> **EXERCISE**
Search the material below for the word "marker". Copy every line where it is found.

> **INPUT**
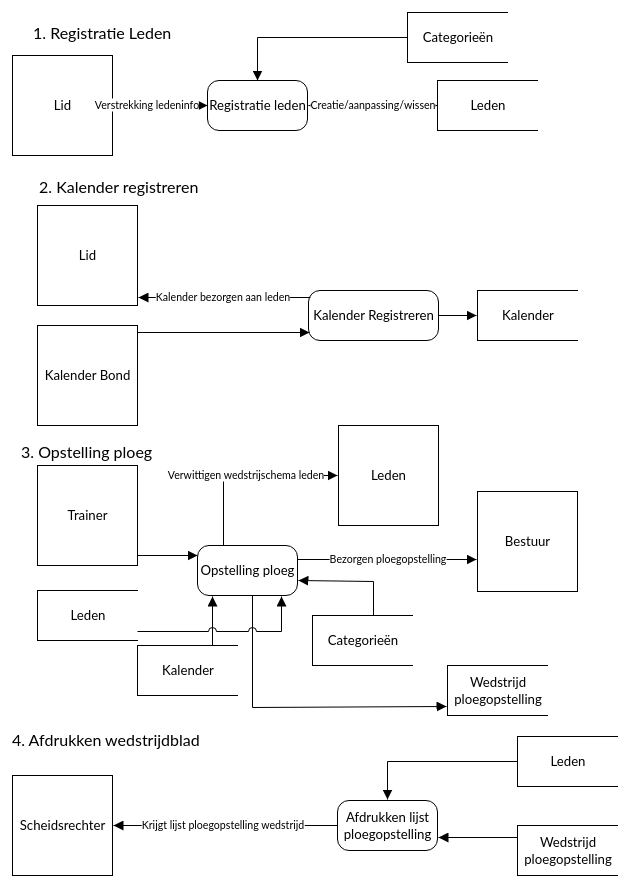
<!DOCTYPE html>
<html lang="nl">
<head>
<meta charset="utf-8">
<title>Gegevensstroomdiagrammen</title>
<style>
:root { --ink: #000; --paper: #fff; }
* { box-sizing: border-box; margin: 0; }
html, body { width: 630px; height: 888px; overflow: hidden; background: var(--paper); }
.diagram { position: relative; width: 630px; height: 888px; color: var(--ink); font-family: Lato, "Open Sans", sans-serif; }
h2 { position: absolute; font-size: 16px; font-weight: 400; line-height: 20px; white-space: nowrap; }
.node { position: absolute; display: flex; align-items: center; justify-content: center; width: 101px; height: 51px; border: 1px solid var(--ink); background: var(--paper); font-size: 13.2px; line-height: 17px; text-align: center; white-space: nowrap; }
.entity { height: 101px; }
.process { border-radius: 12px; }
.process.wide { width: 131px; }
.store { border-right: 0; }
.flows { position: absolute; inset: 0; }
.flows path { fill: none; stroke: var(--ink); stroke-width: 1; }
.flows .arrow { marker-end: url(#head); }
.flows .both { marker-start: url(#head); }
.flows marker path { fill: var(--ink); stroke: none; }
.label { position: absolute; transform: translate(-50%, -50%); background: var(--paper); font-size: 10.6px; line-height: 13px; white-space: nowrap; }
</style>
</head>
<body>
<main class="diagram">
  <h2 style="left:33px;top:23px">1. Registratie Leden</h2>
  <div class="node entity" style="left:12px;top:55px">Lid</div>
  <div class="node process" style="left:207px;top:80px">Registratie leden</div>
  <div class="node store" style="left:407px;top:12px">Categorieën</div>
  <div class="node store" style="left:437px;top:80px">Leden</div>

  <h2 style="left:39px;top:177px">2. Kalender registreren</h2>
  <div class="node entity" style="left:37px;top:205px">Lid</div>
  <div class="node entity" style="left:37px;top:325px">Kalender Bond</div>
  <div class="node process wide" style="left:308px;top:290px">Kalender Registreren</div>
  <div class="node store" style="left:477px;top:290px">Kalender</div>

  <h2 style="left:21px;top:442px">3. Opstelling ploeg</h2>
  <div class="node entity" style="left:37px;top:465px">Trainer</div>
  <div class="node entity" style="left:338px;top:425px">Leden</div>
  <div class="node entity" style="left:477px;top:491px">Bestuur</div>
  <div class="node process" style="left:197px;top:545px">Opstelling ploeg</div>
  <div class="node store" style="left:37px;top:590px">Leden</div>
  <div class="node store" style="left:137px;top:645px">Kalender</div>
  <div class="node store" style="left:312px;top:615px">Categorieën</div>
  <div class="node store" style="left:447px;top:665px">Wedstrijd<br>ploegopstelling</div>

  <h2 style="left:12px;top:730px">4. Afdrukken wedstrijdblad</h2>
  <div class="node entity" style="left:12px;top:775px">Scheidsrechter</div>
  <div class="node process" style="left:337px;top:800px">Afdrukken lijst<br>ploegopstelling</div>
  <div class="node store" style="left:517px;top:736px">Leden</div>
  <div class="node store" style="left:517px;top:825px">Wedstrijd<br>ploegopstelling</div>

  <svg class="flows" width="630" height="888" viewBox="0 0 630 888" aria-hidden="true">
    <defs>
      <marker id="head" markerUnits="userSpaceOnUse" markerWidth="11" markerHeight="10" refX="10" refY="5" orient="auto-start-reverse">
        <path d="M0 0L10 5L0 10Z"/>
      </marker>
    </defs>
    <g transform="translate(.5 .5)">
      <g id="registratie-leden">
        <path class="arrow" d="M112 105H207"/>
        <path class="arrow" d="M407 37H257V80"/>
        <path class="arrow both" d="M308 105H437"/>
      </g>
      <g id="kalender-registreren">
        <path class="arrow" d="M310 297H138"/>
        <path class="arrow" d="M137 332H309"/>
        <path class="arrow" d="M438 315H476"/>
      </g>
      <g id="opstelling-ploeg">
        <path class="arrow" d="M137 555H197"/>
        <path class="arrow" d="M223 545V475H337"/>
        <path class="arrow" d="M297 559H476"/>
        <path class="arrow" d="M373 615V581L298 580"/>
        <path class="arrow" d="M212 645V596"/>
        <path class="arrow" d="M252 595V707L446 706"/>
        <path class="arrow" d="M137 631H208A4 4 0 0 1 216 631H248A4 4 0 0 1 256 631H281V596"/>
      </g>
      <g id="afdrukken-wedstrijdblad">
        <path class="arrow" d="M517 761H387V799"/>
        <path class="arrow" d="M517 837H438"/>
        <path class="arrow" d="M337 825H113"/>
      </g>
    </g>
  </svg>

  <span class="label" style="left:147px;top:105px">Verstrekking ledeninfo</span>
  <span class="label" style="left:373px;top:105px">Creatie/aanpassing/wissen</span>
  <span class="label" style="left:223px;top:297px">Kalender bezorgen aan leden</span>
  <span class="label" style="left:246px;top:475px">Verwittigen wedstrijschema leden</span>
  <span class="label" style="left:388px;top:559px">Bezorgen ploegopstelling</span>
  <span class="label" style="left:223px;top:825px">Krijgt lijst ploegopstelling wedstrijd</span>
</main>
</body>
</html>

> **PROBLEM SOLUTION**
.flows .arrow { marker-end: url(#head); }
.flows .both { marker-start: url(#head); }
.flows marker path { fill: var(--ink); stroke: none; }
      <marker id="head" markerUnits="userSpaceOnUse" markerWidth="11" markerHeight="10" refX="10" refY="5" orient="auto-start-reverse">
      </marker>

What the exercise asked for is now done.